Sociologist Brad Wilcox at the University of Virginia affirms: "Sen. Mike Lee is right to wonder if fatherlessness and family breakdown are factors in the tidal wave of violence that has engulfed America since 2020. We know that young men who are raised without the benefit of good fathers are more likely to engage in violent behavior."
Mary Eberstadt, one the our nation's foremost culture analysts, notes in her study "Critical Father Theory: "America's crime problem is a father problem. This is one of our country's deepest and most denied family secrets. Everybody knows it, and everybody has known it for a very long time."
This bears repeating and remembering: "America's crime problem is a father problem."
Lynne Marie Kohm, professor of family law at Regent University School of Law, notes that there are five family factors common to those who commit violent acts: "very little parental involvement; some kind of stress on the child; a whole lot of time alone; loss of a sense of truth; and an incredible lack of remorse."
Our friend Tony Perkins at the Family Research Council had this to say about the next time some young sociopath is involved in a mass assault: After asking, "Where did he get a gun?" we need to be asking, "Where did he lose a father figure?"
When it comes to the propensity for sociopathic violence, the most significant red flag is missing fathers. The lack of fathers in families is irrefutably connected to criminal violence.
Today, 57.6% of black children, 31.2% of Hispanic children, and 20.7% of white children are living in homes without their biological fathers.
And the consequence of the epidemic of fatherlessness to black children?
Black people commit 90% of interracial felonies — black on white, Hispanic, or Asian — despite representing just 13% of our population, and despite the age group of the assailant profile representing just 3% of the population. That would include the commission of 21% of hate crimes, as defined by the Department of Justice. Further, 88% of the suspects who murdered black people are also black. Almost half of the 21,000 people murdered last year were black, and almost all of them were killed by other black people. Those grim statistics describe the real epidemic of violence.
But there is a glimmer of light on the horizon. In a recent report from the Institute for Family Studies, researcher Nicholas Zill writes, "A funny thing happened on the way to extinction: although not out of intensive care, the supposed corpse of the two-parent family seems to be breathing new life."
He observed that recent data indicates the percentage of children living in two-parent homes has risen to 70%, while the percentage of children living in single-parent homes dropped from 28% to 25%. Within the black community, the number of high school seniors living in a home with their biological fathers rose from 24% to 30%. That's still a very low number, but it indicates movement in the right direction.

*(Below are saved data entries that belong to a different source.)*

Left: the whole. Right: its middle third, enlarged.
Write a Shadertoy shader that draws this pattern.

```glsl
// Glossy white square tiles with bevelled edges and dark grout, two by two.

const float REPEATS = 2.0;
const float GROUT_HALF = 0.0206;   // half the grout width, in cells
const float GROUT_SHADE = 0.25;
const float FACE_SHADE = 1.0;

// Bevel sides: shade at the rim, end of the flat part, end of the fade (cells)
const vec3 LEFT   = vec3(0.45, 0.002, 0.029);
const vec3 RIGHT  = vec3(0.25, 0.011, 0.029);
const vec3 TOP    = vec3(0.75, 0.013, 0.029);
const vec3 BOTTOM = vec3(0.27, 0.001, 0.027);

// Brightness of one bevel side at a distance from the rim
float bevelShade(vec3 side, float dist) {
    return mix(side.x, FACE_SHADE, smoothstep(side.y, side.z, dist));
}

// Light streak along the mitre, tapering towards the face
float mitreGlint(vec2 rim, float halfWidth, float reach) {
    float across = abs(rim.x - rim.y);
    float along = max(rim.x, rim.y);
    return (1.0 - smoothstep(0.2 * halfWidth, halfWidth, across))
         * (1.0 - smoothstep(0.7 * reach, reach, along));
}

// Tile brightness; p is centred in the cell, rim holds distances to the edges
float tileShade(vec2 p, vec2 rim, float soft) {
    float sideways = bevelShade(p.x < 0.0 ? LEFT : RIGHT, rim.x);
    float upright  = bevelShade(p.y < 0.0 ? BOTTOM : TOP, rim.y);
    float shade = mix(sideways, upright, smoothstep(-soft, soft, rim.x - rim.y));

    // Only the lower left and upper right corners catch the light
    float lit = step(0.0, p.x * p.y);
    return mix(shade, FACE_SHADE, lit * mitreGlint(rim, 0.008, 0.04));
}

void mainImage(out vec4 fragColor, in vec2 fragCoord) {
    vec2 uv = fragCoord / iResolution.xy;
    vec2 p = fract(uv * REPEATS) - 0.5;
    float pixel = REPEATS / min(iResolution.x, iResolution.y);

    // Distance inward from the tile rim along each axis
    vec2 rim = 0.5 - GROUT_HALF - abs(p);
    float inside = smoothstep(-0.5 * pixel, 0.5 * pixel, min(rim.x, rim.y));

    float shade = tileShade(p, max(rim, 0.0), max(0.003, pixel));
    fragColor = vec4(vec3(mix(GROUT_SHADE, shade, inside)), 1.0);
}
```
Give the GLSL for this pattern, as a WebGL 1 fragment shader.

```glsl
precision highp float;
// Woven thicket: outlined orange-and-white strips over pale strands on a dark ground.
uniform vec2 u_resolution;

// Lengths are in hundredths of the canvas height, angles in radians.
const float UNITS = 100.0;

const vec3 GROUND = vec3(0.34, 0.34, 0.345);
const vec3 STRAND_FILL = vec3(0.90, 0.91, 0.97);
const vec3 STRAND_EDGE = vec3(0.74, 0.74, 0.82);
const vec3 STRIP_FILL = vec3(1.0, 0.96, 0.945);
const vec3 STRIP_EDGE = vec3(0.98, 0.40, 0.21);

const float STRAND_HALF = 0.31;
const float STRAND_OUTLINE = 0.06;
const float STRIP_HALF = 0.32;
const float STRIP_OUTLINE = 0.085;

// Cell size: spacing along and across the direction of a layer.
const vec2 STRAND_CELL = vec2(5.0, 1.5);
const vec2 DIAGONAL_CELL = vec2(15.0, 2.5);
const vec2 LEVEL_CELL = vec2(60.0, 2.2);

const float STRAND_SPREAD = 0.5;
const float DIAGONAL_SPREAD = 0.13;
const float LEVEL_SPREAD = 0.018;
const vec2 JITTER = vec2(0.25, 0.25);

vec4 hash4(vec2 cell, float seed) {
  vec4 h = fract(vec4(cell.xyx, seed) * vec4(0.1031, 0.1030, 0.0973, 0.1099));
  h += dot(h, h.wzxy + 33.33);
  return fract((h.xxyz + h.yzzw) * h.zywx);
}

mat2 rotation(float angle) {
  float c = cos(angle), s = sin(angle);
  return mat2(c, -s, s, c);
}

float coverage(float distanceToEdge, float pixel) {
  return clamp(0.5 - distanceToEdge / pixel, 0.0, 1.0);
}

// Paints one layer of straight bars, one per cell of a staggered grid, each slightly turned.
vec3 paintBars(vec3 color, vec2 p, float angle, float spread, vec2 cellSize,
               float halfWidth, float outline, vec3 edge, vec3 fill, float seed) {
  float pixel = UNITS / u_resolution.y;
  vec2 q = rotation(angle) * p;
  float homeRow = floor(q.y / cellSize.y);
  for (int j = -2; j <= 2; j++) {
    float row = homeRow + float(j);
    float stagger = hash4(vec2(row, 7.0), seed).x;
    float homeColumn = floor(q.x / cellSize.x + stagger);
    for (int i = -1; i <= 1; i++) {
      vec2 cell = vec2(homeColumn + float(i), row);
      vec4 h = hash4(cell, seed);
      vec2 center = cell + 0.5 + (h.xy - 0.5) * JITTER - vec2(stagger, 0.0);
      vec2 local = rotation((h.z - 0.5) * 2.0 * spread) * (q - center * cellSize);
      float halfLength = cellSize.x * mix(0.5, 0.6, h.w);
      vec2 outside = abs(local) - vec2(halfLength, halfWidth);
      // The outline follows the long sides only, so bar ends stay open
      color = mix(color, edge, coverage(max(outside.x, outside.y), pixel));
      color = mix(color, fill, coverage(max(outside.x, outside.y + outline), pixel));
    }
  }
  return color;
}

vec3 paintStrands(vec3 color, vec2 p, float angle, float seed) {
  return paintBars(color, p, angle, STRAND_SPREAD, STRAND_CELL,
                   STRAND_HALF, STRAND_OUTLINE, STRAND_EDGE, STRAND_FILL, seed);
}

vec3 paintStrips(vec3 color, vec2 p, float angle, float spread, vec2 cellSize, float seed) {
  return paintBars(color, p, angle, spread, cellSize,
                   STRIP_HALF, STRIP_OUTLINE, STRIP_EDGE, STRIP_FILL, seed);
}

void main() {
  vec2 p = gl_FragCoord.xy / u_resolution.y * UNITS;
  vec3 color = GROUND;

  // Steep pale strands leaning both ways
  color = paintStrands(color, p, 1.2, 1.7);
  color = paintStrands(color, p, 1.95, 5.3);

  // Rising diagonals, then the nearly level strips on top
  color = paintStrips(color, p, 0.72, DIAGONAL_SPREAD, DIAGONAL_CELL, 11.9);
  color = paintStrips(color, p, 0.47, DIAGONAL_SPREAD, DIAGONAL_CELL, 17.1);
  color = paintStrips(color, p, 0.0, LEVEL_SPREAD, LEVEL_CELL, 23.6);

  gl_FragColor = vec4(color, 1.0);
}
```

However, according to the latest U.S. Census data, 18.3 million children, one in four, live without a biological, step-, or adoptive father in the home. An almost universal common denominator for all the manifestations of social entropy afflicting our nation today is homes without fathers.
Finally, I'll leave you with this observation from Lieutenant Governor Winsome Sears of Virginia, a Republican woman who is also black, which is to say an imminent threat to the Demo status quo: "America is in a battle for her children. We weep for the breakdown of the family. We weep for fatherless homes. We weep for the lack of respect for fellow men. We weep over the countless Black men murdering each other. We weep at the onslaught against the Liberty of thought and expression. Indeed we have left goodness, gentleness, and kindness behind, only to be left loathing, crudeness, greed, and sloth."
Mark Alexander is the executive editor of the Patriot Post.